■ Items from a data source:
*** Block opens ***
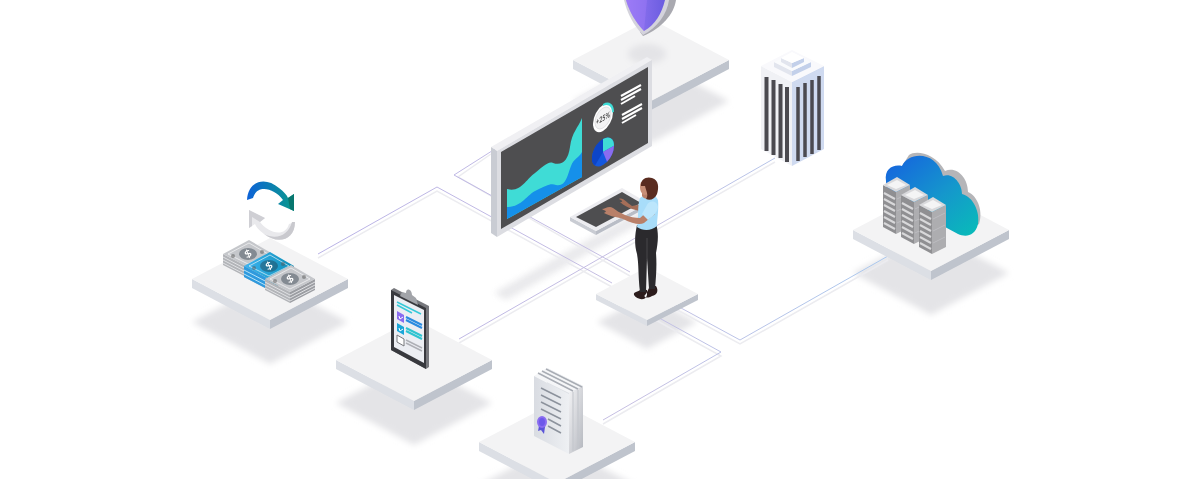
<!DOCTYPE html>
<html lang="en">
<head>
<meta charset="utf-8">
<title>Connected business data</title>
<style>
:root{--paper:#fff;--tile:#f3f3f4;--tile-left:#dcdfe5;--tile-right:#bfc4cd;--shadow:#e4e4e7;--screen:#4e4e50;--teal:#3fdcd6;--blue:#1590ea;--royal:#1458e0;--violet:#8a6cf0;--ink:#2b2a2d;--skin:#b98069;--hair:#5a2c20;--shirt:#a8ddfa}
html,body{margin:0;width:1200px;height:479px;overflow:hidden;background:var(--paper)}
svg{display:block}
.top{fill:var(--tile)}.left{fill:var(--tile-left)}.right{fill:var(--tile-right)}
.shadow{fill:var(--shadow);filter:url(#soft)}
.wire{fill:none;stroke:url(#wire-tint);stroke-width:1}
.wire-shadow{fill:none;stroke:#ececf0;stroke-width:1.5}
.screen{fill:var(--screen)}
.label{font:700 8px Lato,sans-serif;fill:#444;text-anchor:middle}
.dollar{font:700 12px Lato,sans-serif;fill:#fff;text-anchor:middle}
</style>
</head>
<body>
<svg width="1200" height="479" viewBox="0 0 1200 479" role="img" aria-label="Isometric scene of a woman at a large dashboard linked to finance, tasks, documents, cloud, security and an office tower">
<defs>
<filter id="soft" x="-20%" y="-30%" width="140%" height="160%"><feGaussianBlur stdDeviation="3"/></filter>
<linearGradient id="wire-tint" gradientUnits="userSpaceOnUse" x1="320" y1="0" x2="890" y2="0"><stop offset="0" stop-color="#b9b2e6"/><stop offset=".55" stop-color="#c6bfe2"/><stop offset="1" stop-color="#a9c8ee"/></linearGradient>
<linearGradient id="shield-tint" x1="0" x2="1"><stop offset="0" stop-color="#9a7af5"/><stop offset="1" stop-color="#6a5ce0"/></linearGradient>
<linearGradient id="cloud-tint" x1="0" y1="0" x2="1" y2="1"><stop offset="0" stop-color="#1560e0"/><stop offset=".55" stop-color="#1597cc"/><stop offset="1" stop-color="#08bdb8"/></linearGradient>
<linearGradient id="arrow-tint" x1="0" x2="1"><stop offset="0" stop-color="#0d62d8"/><stop offset="1" stop-color="#0a9a8c"/></linearGradient>
<linearGradient id="bill-tint" x1="0" x2="1"><stop offset="0" stop-color="#3fb4f0"/><stop offset="1" stop-color="#0d8fb8"/></linearGradient>
<linearGradient id="page-tint" x1="0" x2="1"><stop offset="0" stop-color="#d9dce2"/><stop offset="1" stop-color="#eef0f3"/></linearGradient>
<linearGradient id="edge-tint" x1="0" y1="0" x2="1" y2="1"><stop offset="0" stop-color="#f4f4f6"/><stop offset="1" stop-color="#b4b7be"/></linearGradient>
<g id="tile">
<polygon class="left" points="-78,0 0,41 0,50 -78,9"/>
<polygon class="right" points="78,0 0,41 0,50 78,9"/>
<polygon class="top" points="-78,0 0,-41 78,0 0,41"/>
</g>
<polygon id="tile-shadow" class="shadow" points="-78,43 0,2 78,43 0,85"/>
<g id="bills">
<polygon points="-25,0 0,13 0,24 -25,11" fill="#b2b4b8"/>
<polygon points="25,0 0,13 0,24 25,11" fill="#9b9da2"/>
<path d="M-25 3 0 16 25 3M-25 6 0 19 25 6M-25 9 0 22 25 9" fill="none" stroke="#dfe0e3"/>
</g>
<g id="bill-face">
<polygon points="-25,0 1,-14 25,0 0,13"/>
<polygon points="-20,0 1,-11 20,0 0,10" fill="none" stroke="#fff" stroke-opacity=".6"/>
<ellipse rx="9" ry="6" fill="#20303c" fill-opacity=".4"/>
<circle cx="-15" cy="2" r="2" fill="#555" fill-opacity=".5"/><circle cx="14" cy="-2" r="2" fill="#555" fill-opacity=".5"/>
<text class="dollar" y="4" transform="rotate(-28) scale(1 .8)">$</text>
</g>
<g id="server">
<polygon points="0,0 13,7 13,49 0,42" fill="#8f8f92"/>
<polygon points="13,7 27,0 27,42 13,49" fill="#adadb0"/>
<polygon points="0,0 14,-8 27,0 13,7" fill="#d9d9dc"/>
<polygon points="4,0 14,-5 23,0 13,4" fill="#f4f4f5"/>
<path d="M1 8 12 14M1 14 12 20M1 20 12 26M1 26 12 32M1 32 12 38M1 38 12 44" stroke="#d8d8da" stroke-width="2"/>
<path d="M14 14 26 8M14 26 26 20M14 38 26 32" stroke="#bcbcc0"/>
</g>
<path id="cloud-shape" d="M886 181C884 168 894 164 902 166C908 152 936 150 943 176C953 172 962 184 962 194C974 197 980 213 978 224C975 237 965 237 958 234L893 199C888 195 886 188 886 181Z"/>
</defs>

<g id="tile-shadows">
<use href="#tile-shadow" x="651" y="58"/>
<use href="#tile-shadow" x="270" y="279"/>
<use href="#tile-shadow" x="414" y="360"/>
<use href="#tile-shadow" x="557" y="442"/>
<use href="#tile-shadow" x="931" y="230"/>
<polygon class="shadow" points="597,322 647,296 697,322 647,349"/>
<polygon class="shadow" points="494,293 640,210 652,217 506,300" opacity=".8"/>
</g>

<g id="connections">
<g class="wire-shadow">
<path d="M318 258 437 191 612 287M491 154 458 177 630 276M459 343 775 162M888 260 740 344 670 306M603 424 721 356 652 318"/>
</g>
<g class="wire">
<path d="M318 254 437 187 612 283M495 149 454 175 630 272M459 339 775 158M888 256 740 340 670 302M603 420 721 352 652 314"/>
</g>
</g>

<g id="security">
<use href="#tile" x="651" y="60"/>
<ellipse cx="647" cy="54" rx="19" ry="10" class="shadow"/>
<path d="M668 0H676C674 14 662 28 643 36L640 32Z" fill="#a9a9b0"/>
<path d="M624 0H669C667 14 657 28 643 35C634 26 627 13 624 0Z" fill="#d4d3dc"/>
<path d="M626 0H665C662 13 655 25 644 31C636 23 629 11 626 0Z" fill="url(#shield-tint)"/>
<path d="M626 0H647L644 31C636 23 629 11 626 0Z" fill="#a07cf8" opacity=".45"/>
</g>

<g id="office-tower">
<polygon points="761,66 792,82 792,166 761,149" fill="#f0f1f5"/>
<polygon points="824,66 792,82 792,166 824,149" fill="#cfdaf0"/>
<polygon points="761,66 792,50 824,66 792,82" fill="#f9f9fc"/>
<path d="M766.500 77V151M773.500 80V155M780.500 84V158M787 87V162" stroke="#4b4a50" stroke-width="4"/>
<path d="M798 87V161M805 83V157M812 80V154M819 76V150" stroke="#4b4a50" stroke-width="3.500"/>
<polygon points="774,62 792,71 792,76 774,67" fill="#e2e5ee"/><polygon points="811,62 792,71 792,76 811,67" fill="#c3d0ea"/>
<polygon points="774,62 792,53 811,62 792,71" fill="#fafbfd"/>
<polygon points="781,58 792,63 792,68 781,62" fill="#e2e5ee"/><polygon points="804,58 792,63 792,68 804,62" fill="#c3d0ea"/>
<polygon points="781,58 792,52 804,58 792,63" fill="#fff"/>
</g>

<g id="dashboard">
<polygon points="491,147 647,57 652,60 497,151" fill="#f0f0f3"/>
<polygon points="491,147 497,151 497,237 491,233" fill="#c9ccd3"/>
<polygon points="497,151 652,60 652,146 497,237" fill="#dcdde2"/>
<polygon class="screen" points="501,152 648,67 648,143 501,229"/>
<g id="area-chart">
<path d="M507 189C521 193 527 178 535 173C543 167 548 161 553 163C562 166 568 161 570 147C572 132 578 128 582 118V177L507 219Z" fill="var(--teal)"/>
<path d="M507 207C522 207 526 195 537 190C546 186 550 183 556 185C566 187 567 176 571 166C574 158 579 158 582 152V177L507 219Z" fill="var(--blue)"/>
</g>
<g id="growth-gauge" transform="translate(603 118) skewY(-30)">
<ellipse rx="10" ry="13" fill="#fff"/>
<path d="M0 -13A10 13 0 0 1 10 0" fill="none" stroke="var(--teal)" stroke-width="2"/>
<ellipse rx="8" ry="10" fill="#f3f3f4" stroke="#cfcfd4" stroke-width=".5"/>
<text class="label" y="3" textLength="14" lengthAdjust="spacingAndGlyphs">+25%</text>
</g>
<g id="share-pie" transform="translate(603 152) skewY(-30)">
<ellipse rx="11" ry="13" fill="var(--royal)"/>
<path d="M0 0V-13A11 13 0 0 1 11 0Z" fill="var(--teal)"/>
<path d="M0 0H11A11 13 0 0 1 4 12Z" fill="var(--violet)"/>
<path d="M0 0V-13A11 13 0 0 0 -8 9Z" fill="#0d45c8"/>
</g>
<path d="M621 96 641 85M621 100 641 89M621 104 635 96M622 115 642 104M622 119 642 108M622 123 636 115" stroke="#fff" stroke-width="2"/>
</g>

<g id="keyboard">
<polygon points="570,217 596,231 596,235 570,221" fill="#c9ccd3"/>
<polygon points="648,203 596,231 596,235 648,207" fill="#b9bdc6"/>
<polygon points="570,217 622,188 648,203 596,231" fill="#ececf0"/>
<polygon class="screen" points="576,217 622,192 641,203 596,227"/>
</g>

<g id="operator">
<polygon class="left" points="596,294 647,320 647,326 596,300"/>
<polygon class="right" points="698,294 647,320 647,326 698,300"/>
<polygon class="top" points="596,294 647,267 698,294 647,320"/>
<path d="M641 289C638 293 633 291 634 295C637 300 646 301 647 295V290ZM650 286 656 286C659 291 657 295 652 296C647 299 642 297 646 294Z" fill="#2c1c1c"/>
<path d="M637 225 656 224C659 233 658 243 656 253C657 266 656 277 655 289H649L647 258L646 292H640C638 276 639 265 637 254C634 244 635 234 637 225Z" fill="var(--ink)"/>
<path d="M647 238 647 260" stroke="#49474b"/>
<path d="M643 204 632 206C627 203 623 197 619 199C622 200 624 202 620 202C624 206 628 207 632 209L643 212Z" fill="#a56e58"/>
<path d="M640 198C646 193 655 193 658 200C659 210 657 219 657 226C651 231 643 231 637 227C639 218 637 206 640 198Z" fill="var(--shirt)"/>
<path d="M642 190H651L651 197C647 200 644 199 642 196Z" fill="var(--skin)"/>
<path d="M641 182C639 187 640 193 644 195L650 194V182Z" fill="#c98f77"/>
<path d="M641 186C640 179 647 176 652 178C659 180 659 188 657 194C655 199 650 201 646 199C649 195 646 191 645 186Z" fill="var(--hair)"/>
<path d="M648 211 640 218C630 218 619 213 613 208C609 205 605 209 602 209C605 211 608 211 604 213C611 217 618 217 623 219C633 224 640 225 644 223L655 214Z" fill="var(--skin)"/>
<path d="M647 205C649 200 657 200 658 207C657 213 652 217 648 220L642 214Z" fill="#bce6fc"/>
</g>

<g id="finance">
<use href="#tile" x="270" y="279"/>
<g fill="#c5c7cb"><use href="#bills" x="248" y="254"/><use href="#bill-face" x="248" y="254"/></g>
<g fill="url(#bill-tint)"><use href="#bills" x="269" y="266"/><polygon points="244,266 269,279 269,290 244,277" fill="#2f9ade"/><polygon points="294,266 269,279 269,290 294,277" fill="#0c80a8"/><path d="M244 270 269 283 294 270M244 274 269 287 294 274" fill="none" stroke="#b7e3f7"/><use href="#bill-face" x="269" y="266"/></g>
<g fill="#c5c7cb"><use href="#bills" x="290" y="279"/><use href="#bill-face" x="290" y="279"/></g>
<g id="exchange-arrows">
<path d="M247 200C248 181 265 176 279 188C284 192 287 195 288 198L294 194V211L278 204L283 200C274 188 257 184 253 198Z" fill="url(#arrow-tint)"/>
<path d="M288 198 294 194V211L290 209Z" fill="#08776f"/>
<path d="M295 222C295 240 278 245 264 234C259 230 256 227 255 224L249 228V210L265 218L260 222C268 233 285 238 289 224Z" fill="#e9e9ec"/>
<path d="M295 222C295 240 278 245 264 234C276 240 288 236 292 222Z" fill="#c9c9ce"/>
<path d="M249 210 265 218 260 222 252 217V226L249 228Z" fill="#cfcfd4"/>
</g>
</g>

<g id="tasks">
<use href="#tile" x="414" y="360"/>
<polygon points="391,290 394,288 429,306 429,367 426,369 391,350" fill="#77787d"/>
<polygon points="391,290 426,308 426,369 391,350" fill="#38393e"/>
<polygon points="394,295 424,310 424,363 394,347" fill="#eceef3"/>
<path d="M400 296 402 292 406 293C406 287 412 289 412 295L416 298 418 305Z" fill="#a2a4a9"/>
<path d="M397 302 421 314M397 305 412 313" stroke="#37c9d8" stroke-width="1.500"/>
<polygon points="397,311 404,315 404,323 397,319" fill="var(--violet)"/>
<polygon points="397,323 404,327 404,335 397,331" fill="#1aa6d8"/>
<polygon points="397,335 404,339 404,346 397,342" fill="#fff" stroke="#77787d"/>
<path d="M399 316 400 319 403 317M399 328 400 331 403 329" fill="none" stroke="#fff"/>
<path d="M406 317 422 325M406 320 422 328" stroke="#2a8be0" stroke-width="2"/>
<path d="M406 328 422 336M406 331 422 339" stroke="#2fc4d0" stroke-width="2"/>
<path d="M406 340 422 348M406 343 422 351" stroke="#aeb0b6" stroke-width="1.500"/>
</g>

<g id="documents">
<use href="#tile" x="557" y="442"/>
<polygon points="547,368 583,386 583,447 547,429" fill="#dcdfe4"/>
<polygon points="569,393 583,386 583,447 569,454" fill="url(#edge-tint)"/>
<path d="M534 376 547 368 583 386 569 393Z" fill="#f5f6f8"/>
<path d="M538 373 573 391M542 371 578 389M546 369 582 387" stroke="#a9adb5" stroke-width="1.500"/>
<path d="M573 392V451M578 390V449" stroke="#c2c5cb"/>
<polygon points="534,376 569,394 569,454 534,436" fill="url(#page-tint)"/>
<path d="M541 388 561 398M541 395 561 405M541 402 561 412M541 409 561 419M548 419 561 426M548 426 561 433" stroke="#8d939d" stroke-width="1.500"/>
<path d="M539 426 538 431 541 430 544 434 545 427Z" fill="#5a54d8"/>
<ellipse cx="542" cy="422" rx="5" ry="6" fill="var(--violet)"/><ellipse cx="542" cy="422" rx="3" ry="4" fill="#6d58ea"/>
</g>

<g id="cloud-hosting">
<use href="#tile" x="931" y="230"/>
<path d="M902 166 909 155C916 150 935 153 945 171C957 166 968 178 968 192C979 197 983 213 979 224L962 234L935 190Z" fill="#b5b5b8"/>
<use href="#cloud-shape" fill="url(#cloud-tint)"/>
<use href="#server" x="883" y="185"/>
<use href="#server" x="901" y="195"/>
<use href="#server" x="919" y="205"/>
</g>
</svg>
</body>
</html>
*** Block closes ***
■ What the task requires: State the number of lines in the data that contain the word "teal", offering no other text.

■ Exercise answer: 4